Task statement =>
For each line below that contains the word "thin", return that line.

Available records =>
Start of Block

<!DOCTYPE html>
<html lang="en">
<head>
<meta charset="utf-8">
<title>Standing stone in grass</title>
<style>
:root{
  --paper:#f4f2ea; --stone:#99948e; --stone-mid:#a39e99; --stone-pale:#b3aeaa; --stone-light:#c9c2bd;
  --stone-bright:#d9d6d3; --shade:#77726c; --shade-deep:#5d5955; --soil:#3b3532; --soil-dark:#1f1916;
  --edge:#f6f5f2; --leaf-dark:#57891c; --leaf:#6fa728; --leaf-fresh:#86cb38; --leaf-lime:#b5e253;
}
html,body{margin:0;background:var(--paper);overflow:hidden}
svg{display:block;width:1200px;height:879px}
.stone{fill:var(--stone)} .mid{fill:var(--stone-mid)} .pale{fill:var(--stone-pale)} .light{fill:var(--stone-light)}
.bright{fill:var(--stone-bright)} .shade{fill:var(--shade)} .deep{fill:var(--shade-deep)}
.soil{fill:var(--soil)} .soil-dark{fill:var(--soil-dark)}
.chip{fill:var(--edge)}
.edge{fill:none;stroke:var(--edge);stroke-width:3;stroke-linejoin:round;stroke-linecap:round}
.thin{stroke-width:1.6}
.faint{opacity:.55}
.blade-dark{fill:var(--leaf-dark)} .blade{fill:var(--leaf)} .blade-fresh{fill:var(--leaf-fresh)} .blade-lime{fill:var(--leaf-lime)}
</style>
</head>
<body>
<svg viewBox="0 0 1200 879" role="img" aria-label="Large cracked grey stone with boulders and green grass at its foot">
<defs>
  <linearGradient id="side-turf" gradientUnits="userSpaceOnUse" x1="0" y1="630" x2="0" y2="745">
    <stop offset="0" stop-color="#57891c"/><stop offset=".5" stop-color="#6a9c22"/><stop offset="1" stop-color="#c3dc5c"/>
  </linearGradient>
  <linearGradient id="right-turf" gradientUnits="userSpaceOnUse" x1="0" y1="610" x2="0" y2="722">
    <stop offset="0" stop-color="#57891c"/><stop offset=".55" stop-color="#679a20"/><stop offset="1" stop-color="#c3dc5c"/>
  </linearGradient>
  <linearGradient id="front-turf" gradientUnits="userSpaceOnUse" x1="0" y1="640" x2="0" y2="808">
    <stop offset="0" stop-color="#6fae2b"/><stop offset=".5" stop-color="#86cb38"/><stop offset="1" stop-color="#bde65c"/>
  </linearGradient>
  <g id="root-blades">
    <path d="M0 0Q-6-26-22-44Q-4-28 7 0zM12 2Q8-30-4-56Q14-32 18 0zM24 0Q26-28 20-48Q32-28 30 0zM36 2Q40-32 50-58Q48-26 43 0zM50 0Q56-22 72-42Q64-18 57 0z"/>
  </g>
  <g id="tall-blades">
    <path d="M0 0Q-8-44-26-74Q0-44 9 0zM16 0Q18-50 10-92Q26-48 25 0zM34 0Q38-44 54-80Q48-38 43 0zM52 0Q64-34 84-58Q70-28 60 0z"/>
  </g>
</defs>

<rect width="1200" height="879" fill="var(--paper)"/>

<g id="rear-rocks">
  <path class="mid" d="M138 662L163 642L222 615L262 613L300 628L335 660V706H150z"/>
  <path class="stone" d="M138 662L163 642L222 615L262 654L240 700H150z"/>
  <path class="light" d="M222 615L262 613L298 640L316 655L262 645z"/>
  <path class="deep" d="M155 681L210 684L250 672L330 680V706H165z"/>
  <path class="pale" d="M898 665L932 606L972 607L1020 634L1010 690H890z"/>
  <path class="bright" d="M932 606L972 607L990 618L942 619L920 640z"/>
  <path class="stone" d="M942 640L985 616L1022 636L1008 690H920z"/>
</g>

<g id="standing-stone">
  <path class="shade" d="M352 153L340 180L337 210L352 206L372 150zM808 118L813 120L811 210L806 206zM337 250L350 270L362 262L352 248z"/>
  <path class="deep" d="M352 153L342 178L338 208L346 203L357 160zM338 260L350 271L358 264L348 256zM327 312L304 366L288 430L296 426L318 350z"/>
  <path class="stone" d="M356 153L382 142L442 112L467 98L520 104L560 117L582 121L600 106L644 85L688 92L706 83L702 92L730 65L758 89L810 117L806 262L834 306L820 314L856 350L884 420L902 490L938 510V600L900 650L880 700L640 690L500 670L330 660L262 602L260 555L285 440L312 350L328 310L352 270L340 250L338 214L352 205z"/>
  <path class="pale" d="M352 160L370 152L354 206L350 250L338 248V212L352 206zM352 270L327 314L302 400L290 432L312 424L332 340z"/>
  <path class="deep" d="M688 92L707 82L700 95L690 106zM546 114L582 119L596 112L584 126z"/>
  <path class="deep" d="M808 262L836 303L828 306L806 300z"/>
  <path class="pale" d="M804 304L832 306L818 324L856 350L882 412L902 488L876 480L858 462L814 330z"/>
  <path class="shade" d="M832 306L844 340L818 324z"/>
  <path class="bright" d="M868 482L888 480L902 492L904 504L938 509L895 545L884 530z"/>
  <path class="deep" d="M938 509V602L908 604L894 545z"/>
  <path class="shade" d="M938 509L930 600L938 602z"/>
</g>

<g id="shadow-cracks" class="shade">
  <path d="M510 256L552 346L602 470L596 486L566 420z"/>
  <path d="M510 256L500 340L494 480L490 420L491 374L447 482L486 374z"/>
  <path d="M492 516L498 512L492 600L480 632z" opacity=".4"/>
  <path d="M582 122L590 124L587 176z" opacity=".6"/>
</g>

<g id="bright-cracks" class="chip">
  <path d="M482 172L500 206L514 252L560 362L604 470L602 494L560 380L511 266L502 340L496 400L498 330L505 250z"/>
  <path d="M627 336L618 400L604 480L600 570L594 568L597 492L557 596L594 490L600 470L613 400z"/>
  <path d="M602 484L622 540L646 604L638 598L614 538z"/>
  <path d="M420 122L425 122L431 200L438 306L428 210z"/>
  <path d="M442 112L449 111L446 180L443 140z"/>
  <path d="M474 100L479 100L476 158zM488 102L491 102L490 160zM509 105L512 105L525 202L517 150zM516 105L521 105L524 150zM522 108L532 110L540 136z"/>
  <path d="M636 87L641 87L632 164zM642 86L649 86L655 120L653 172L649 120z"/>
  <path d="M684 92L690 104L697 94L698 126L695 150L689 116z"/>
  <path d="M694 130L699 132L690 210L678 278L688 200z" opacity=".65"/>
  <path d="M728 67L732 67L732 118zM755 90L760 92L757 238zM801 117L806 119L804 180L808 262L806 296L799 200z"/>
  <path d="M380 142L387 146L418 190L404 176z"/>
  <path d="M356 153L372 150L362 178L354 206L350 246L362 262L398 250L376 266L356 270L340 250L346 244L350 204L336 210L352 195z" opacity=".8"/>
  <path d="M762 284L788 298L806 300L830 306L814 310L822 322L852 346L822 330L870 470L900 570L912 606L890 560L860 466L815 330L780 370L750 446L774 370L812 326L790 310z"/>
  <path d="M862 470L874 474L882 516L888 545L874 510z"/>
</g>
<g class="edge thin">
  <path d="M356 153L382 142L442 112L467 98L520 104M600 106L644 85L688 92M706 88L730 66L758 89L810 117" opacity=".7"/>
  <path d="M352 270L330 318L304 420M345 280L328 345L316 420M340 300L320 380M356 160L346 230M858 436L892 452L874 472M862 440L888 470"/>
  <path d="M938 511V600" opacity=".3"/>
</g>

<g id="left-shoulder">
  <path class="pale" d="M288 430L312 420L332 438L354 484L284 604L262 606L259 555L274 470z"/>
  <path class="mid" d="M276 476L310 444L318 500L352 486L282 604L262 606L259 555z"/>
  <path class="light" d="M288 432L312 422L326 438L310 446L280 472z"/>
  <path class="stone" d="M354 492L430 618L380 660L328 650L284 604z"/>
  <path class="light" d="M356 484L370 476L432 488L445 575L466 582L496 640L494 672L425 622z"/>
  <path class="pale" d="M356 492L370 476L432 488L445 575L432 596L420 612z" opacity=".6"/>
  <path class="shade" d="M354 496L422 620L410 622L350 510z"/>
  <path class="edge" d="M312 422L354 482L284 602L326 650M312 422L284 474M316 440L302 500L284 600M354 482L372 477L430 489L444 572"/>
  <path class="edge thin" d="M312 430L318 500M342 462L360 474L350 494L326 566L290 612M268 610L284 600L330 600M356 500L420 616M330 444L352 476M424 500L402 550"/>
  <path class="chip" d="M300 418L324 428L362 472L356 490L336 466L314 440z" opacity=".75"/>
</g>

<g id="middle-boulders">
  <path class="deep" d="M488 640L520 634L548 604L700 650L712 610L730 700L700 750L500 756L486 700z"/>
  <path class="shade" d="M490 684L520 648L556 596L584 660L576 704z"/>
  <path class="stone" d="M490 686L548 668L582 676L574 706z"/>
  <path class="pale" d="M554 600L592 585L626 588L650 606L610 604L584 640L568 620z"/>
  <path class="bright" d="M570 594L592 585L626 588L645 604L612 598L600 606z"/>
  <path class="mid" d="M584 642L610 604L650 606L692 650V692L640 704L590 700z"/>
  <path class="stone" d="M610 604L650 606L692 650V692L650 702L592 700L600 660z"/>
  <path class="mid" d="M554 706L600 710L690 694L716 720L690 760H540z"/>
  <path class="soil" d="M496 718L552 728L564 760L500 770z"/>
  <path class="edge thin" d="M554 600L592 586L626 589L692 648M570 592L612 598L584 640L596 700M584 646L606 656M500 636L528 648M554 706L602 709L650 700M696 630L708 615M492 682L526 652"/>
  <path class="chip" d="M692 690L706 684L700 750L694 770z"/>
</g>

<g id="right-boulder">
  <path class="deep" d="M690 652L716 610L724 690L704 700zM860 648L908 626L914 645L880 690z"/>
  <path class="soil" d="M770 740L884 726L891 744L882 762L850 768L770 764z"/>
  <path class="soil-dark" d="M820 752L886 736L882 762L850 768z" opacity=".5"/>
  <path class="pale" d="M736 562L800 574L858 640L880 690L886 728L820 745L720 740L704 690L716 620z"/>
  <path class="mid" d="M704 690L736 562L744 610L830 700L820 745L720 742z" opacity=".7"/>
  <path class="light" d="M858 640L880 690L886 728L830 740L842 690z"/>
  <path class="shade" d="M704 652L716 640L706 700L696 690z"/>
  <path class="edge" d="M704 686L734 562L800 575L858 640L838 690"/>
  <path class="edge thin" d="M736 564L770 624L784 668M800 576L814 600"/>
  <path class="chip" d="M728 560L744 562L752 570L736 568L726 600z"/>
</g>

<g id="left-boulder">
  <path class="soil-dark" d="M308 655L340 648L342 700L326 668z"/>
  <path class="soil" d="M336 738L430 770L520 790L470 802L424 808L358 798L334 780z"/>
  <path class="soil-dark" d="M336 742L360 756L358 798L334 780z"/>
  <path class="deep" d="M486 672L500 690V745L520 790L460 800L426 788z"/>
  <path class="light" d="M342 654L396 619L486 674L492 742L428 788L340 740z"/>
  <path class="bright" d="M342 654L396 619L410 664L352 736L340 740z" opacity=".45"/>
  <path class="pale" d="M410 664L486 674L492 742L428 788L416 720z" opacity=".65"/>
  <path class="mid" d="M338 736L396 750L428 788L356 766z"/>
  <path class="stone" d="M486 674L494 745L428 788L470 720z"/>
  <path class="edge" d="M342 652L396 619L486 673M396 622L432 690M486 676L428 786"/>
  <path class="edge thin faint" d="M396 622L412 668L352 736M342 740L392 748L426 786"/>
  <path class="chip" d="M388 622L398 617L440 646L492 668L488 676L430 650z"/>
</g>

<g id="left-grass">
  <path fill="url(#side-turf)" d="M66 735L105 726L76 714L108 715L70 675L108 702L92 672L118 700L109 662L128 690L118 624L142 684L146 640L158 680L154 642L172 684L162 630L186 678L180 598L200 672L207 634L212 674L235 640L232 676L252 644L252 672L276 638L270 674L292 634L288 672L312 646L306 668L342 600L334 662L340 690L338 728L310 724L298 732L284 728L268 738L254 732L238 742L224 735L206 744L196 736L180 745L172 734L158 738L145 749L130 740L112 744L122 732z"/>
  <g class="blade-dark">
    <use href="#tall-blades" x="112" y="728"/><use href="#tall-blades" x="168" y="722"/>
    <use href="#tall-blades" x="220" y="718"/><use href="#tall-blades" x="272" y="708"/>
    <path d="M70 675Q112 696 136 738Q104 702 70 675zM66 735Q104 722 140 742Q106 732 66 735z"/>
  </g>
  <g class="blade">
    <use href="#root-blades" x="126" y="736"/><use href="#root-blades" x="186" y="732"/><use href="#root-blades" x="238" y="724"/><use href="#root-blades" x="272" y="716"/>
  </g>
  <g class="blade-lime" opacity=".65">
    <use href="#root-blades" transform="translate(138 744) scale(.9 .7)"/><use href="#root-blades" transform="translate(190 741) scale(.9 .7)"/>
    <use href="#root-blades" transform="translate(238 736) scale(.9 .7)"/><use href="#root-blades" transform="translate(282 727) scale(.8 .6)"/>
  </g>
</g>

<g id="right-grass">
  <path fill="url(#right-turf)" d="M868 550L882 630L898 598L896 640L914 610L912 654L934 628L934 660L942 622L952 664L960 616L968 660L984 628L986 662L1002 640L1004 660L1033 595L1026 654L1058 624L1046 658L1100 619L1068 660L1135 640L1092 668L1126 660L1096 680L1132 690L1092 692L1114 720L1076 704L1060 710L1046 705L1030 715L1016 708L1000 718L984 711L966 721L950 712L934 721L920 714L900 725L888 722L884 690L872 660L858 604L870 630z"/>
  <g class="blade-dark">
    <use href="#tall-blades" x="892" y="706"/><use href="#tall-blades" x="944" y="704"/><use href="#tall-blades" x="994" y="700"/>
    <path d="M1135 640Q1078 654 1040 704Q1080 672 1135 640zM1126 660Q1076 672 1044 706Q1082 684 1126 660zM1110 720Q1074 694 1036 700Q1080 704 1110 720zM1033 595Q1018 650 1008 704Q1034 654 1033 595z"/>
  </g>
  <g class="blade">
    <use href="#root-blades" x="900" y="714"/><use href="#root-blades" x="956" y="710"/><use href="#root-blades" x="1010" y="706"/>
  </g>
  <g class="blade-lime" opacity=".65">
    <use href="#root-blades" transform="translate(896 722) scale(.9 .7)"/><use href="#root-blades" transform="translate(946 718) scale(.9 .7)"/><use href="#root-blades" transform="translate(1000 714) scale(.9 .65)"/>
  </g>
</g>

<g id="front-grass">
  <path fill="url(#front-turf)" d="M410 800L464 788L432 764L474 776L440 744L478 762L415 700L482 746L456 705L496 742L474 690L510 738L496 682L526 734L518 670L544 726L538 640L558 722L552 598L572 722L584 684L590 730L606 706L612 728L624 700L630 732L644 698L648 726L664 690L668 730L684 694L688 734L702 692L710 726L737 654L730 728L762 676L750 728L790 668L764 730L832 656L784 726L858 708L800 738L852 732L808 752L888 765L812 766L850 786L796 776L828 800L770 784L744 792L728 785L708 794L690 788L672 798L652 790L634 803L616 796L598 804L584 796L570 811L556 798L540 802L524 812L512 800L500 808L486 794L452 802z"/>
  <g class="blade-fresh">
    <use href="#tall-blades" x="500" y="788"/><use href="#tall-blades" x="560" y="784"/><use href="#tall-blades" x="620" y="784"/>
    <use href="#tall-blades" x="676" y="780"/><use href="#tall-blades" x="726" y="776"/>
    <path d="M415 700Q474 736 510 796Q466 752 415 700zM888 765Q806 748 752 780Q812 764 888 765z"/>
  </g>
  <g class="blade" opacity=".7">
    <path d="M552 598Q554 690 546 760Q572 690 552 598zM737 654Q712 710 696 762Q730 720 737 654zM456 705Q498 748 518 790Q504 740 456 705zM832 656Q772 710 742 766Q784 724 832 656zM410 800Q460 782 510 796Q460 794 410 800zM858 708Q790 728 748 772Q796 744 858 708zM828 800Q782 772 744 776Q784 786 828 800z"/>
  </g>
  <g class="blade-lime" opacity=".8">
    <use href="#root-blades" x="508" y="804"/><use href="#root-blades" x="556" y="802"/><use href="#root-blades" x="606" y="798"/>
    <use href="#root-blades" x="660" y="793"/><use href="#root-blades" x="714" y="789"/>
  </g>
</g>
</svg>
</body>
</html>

End of Block

Answer section =>
.thin{stroke-width:1.6}
<g class="edge thin">
  <path class="edge thin" d="M312 430L318 500M342 462L360 474L350 494L326 566L290 612M268 610L284 600L330 600M356 500L420 616M330 444L352 476M424 500L402 550"/>
  <path class="edge thin" d="M554 600L592 586L626 589L692 648M570 592L612 598L584 640L596 700M584 646L606 656M500 636L528 648M554 706L602 709L650 700M696 630L708 615M492 682L526 652"/>
  <path class="edge thin" d="M736 564L770 624L784 668M800 576L814 600"/>
  <path class="edge thin faint" d="M396 622L412 668L352 736M342 740L392 748L426 786"/>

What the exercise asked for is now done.